Anxiety and depression are widespread mental health issues in our society. They often occur together and can increase the risk of developing other mental and physical health problems.
Researchers are using neuroimaging studies to better understand the underlying causes of these disorders. However, most studies have not taken into account the presence of both anxiety and depressive symptoms in individuals.
A recent study published in the Journal of Psychiatric Research set out to identify common and specific neural patterns associated with depression and anxiety symptoms. The researchers utilized the UK Biobank, which is the largest repository of neuroimaging data.
The researchers, lead by Jiangyun Hou of the University of Amsterdam, examined data from more than 20,000 individuals. The participants were categorized into four distinct groups: individuals with current anxiety symptoms, current depressive symptoms, combined anxiety and depressive symptoms, and non-symptomatic controls.
The researchers analyzed the data using a technique called amplitude of low-frequency fluctuations (ALFF), which measures neural activity in specific brain regions. It assesses the intensity or strength of spontaneous low-frequency fluctuations in the brain’s blood oxygen level-dependent (BOLD) signal.
ALFF analysis provides insights into the functional connectivity and organization of the brain, as well as potential alterations in neural activity related to various neurological and psychiatric conditions.
Hou and her colleagues found that the brain activity during rest was different in individuals with anxiety symptoms compared to those without any symptoms. Specifically, the individuals with anxiety symptoms showed increased ALFF in various regions of the brain, including the midbrain, pons, striatum, thalamus, and hippocampus. These regions are known to be involved in anxiety-related behaviors and the regulation of emotions.
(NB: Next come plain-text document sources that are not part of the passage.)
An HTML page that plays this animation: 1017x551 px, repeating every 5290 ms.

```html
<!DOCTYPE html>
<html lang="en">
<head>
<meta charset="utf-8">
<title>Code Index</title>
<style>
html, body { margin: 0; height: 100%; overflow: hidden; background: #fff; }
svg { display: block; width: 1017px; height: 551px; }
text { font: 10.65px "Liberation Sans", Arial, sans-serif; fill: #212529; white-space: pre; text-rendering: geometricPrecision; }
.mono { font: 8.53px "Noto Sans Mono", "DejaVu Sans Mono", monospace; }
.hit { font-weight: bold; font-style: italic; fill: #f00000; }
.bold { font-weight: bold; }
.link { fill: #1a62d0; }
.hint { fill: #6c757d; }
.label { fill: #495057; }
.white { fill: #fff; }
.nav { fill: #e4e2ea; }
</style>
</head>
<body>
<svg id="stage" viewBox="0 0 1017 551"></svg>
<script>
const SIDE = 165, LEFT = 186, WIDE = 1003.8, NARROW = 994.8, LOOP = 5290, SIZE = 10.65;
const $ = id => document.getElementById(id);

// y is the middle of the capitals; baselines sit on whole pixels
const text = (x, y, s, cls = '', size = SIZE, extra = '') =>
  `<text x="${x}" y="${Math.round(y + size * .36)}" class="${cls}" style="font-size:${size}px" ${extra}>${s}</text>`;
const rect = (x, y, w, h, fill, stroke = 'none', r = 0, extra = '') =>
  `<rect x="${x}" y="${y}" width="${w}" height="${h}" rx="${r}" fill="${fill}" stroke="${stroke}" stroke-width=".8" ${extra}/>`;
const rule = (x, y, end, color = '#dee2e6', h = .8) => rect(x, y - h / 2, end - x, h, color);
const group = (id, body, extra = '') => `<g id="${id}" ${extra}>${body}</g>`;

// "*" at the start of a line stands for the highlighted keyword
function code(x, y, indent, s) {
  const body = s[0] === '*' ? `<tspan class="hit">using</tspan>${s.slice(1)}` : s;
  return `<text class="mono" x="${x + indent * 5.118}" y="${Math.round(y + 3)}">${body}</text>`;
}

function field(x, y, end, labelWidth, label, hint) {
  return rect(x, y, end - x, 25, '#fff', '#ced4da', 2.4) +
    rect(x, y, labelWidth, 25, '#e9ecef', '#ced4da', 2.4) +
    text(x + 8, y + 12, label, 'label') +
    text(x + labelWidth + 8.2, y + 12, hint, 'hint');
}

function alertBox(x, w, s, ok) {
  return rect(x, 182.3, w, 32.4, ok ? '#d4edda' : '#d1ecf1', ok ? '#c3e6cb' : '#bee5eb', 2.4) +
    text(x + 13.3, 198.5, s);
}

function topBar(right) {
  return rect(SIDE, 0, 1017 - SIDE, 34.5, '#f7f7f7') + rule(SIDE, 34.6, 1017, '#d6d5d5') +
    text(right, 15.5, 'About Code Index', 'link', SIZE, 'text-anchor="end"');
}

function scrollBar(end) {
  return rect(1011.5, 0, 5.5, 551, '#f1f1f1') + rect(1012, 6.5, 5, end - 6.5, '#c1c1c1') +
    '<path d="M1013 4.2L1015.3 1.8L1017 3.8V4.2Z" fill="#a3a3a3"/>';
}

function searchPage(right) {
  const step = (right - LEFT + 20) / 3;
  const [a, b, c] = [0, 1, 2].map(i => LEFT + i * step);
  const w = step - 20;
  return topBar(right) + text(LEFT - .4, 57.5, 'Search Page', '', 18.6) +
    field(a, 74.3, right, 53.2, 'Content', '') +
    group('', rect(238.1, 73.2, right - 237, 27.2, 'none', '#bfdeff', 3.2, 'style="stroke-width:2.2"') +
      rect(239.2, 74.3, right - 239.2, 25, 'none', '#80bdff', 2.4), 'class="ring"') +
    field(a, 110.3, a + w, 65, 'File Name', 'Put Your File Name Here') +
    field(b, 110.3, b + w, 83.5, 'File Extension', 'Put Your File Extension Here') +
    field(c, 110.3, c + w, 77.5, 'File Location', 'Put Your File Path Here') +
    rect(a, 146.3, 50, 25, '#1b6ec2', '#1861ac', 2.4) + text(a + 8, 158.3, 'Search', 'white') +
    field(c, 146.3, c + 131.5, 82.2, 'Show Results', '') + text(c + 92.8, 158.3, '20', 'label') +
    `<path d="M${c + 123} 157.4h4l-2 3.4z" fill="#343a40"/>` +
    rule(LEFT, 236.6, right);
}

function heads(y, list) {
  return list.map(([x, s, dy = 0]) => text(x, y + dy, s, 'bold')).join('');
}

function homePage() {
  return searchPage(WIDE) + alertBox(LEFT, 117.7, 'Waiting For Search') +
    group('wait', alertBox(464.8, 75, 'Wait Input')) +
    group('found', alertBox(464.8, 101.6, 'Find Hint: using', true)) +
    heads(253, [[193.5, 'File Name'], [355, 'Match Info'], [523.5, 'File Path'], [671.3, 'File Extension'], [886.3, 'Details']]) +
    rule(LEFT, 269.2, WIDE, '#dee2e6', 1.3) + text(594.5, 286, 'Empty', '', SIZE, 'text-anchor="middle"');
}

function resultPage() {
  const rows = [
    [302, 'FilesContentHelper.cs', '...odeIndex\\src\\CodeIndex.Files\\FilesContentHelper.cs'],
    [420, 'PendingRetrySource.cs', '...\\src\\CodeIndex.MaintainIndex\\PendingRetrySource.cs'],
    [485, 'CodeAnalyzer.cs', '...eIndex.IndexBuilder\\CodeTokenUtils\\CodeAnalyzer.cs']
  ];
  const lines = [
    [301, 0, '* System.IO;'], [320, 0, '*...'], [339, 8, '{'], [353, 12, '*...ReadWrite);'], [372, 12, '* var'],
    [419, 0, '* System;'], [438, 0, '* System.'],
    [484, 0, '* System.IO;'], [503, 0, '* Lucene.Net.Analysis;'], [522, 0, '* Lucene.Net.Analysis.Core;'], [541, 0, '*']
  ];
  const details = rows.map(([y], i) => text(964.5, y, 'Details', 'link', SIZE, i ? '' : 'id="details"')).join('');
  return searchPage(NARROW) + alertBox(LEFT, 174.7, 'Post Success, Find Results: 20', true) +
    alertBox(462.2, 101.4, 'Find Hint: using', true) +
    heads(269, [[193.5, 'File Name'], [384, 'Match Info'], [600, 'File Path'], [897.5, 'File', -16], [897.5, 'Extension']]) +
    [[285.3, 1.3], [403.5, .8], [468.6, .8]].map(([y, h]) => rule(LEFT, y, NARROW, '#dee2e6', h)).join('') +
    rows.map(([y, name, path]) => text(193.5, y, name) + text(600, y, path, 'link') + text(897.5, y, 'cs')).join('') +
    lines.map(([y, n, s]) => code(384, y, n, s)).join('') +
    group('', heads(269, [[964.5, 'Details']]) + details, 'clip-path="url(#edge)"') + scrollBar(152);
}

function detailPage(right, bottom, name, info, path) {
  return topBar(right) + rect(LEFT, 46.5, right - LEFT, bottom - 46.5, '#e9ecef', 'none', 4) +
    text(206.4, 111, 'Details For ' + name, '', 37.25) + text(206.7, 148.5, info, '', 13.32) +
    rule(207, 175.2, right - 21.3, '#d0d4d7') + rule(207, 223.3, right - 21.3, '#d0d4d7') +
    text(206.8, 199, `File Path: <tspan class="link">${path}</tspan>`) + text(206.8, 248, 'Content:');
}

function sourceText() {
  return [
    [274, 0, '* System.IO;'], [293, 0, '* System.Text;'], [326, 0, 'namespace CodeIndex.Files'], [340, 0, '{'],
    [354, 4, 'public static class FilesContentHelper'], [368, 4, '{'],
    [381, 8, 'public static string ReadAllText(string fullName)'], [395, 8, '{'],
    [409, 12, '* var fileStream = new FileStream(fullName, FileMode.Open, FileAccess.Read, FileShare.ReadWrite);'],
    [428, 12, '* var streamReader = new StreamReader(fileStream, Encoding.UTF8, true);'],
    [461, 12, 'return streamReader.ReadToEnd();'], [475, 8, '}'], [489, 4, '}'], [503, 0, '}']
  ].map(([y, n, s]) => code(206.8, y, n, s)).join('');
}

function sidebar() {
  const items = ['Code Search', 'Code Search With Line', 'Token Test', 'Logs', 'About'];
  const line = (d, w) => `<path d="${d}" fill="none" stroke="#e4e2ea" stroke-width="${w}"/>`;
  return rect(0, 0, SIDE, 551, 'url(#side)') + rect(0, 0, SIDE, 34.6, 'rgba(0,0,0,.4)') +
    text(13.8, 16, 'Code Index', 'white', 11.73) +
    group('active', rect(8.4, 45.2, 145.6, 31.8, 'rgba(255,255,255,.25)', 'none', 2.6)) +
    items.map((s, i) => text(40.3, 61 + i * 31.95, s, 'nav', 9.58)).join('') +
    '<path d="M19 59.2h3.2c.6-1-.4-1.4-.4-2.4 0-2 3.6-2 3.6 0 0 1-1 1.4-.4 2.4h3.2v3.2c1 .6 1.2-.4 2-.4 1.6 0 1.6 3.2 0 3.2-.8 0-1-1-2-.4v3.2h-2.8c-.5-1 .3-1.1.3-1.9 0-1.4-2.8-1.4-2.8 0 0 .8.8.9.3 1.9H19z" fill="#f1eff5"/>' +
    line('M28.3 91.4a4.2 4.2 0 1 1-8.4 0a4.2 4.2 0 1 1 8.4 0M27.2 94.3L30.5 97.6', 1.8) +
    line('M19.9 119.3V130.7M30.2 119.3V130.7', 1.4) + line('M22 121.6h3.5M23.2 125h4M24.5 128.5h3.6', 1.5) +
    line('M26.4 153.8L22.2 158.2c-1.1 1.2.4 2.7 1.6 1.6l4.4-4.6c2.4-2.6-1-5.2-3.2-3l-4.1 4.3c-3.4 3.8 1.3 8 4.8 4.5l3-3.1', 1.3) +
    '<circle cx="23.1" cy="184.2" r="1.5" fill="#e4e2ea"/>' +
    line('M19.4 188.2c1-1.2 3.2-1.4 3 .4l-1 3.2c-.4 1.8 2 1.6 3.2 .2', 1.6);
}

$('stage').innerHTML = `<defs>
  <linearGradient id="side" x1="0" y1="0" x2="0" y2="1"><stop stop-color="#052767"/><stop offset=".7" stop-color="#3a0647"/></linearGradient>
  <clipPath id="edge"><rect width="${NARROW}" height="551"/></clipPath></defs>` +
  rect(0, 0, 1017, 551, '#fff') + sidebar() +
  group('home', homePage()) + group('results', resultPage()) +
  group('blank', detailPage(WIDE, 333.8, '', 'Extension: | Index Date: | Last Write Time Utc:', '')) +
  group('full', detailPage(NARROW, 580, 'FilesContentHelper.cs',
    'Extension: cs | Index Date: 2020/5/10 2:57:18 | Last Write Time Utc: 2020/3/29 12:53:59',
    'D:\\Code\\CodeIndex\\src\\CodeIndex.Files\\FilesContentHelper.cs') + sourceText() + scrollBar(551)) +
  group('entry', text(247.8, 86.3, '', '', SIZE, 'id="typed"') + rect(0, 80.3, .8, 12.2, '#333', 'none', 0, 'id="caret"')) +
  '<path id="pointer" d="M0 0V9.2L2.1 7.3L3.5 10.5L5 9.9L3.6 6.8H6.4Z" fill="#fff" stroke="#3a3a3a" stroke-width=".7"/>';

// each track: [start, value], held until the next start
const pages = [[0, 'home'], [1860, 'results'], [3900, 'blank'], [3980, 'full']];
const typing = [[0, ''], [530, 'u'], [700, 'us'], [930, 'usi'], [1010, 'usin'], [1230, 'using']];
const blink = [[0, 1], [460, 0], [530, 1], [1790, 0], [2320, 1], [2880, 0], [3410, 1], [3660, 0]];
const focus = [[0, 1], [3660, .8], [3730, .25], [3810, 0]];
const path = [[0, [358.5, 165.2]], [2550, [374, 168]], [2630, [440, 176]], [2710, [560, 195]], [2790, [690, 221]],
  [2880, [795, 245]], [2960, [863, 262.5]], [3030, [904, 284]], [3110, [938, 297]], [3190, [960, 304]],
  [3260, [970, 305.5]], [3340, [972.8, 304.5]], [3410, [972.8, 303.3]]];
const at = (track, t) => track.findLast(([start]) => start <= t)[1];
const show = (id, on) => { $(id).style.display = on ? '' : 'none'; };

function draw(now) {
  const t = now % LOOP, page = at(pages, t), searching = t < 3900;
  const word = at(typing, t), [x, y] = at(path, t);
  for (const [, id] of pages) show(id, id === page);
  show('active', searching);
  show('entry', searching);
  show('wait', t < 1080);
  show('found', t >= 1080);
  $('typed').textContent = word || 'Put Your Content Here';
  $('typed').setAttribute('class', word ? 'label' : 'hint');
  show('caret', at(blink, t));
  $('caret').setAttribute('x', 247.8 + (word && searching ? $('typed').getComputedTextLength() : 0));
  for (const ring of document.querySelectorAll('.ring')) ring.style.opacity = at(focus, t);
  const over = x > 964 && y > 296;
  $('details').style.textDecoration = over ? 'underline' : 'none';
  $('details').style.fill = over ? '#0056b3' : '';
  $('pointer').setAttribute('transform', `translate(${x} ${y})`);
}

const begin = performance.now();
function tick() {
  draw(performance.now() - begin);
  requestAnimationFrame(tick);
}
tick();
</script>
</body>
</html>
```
On the other hand, the researchers did not find significant differences in ALFF in individuals with depressive symptoms compared to those without any symptoms. This suggests that the altered brain activity during rest is more closely associated with anxiety symptoms rather than depressive symptoms.
These findings provide valuable insights into the neural differences between anxiety and depressive symptoms. They suggest that there are distinct patterns of brain activity in individuals with anxiety symptoms, while no significant differences were found in individuals with depressive symptoms alone. However, more research is needed to fully understand the complex relationship between anxiety, depression, and brain function.
The study, “Increased subcortical brain activity in anxious but not depressed individuals“, was authored by Jiangyun Hou, Shu Liu, and Guido van Wingen.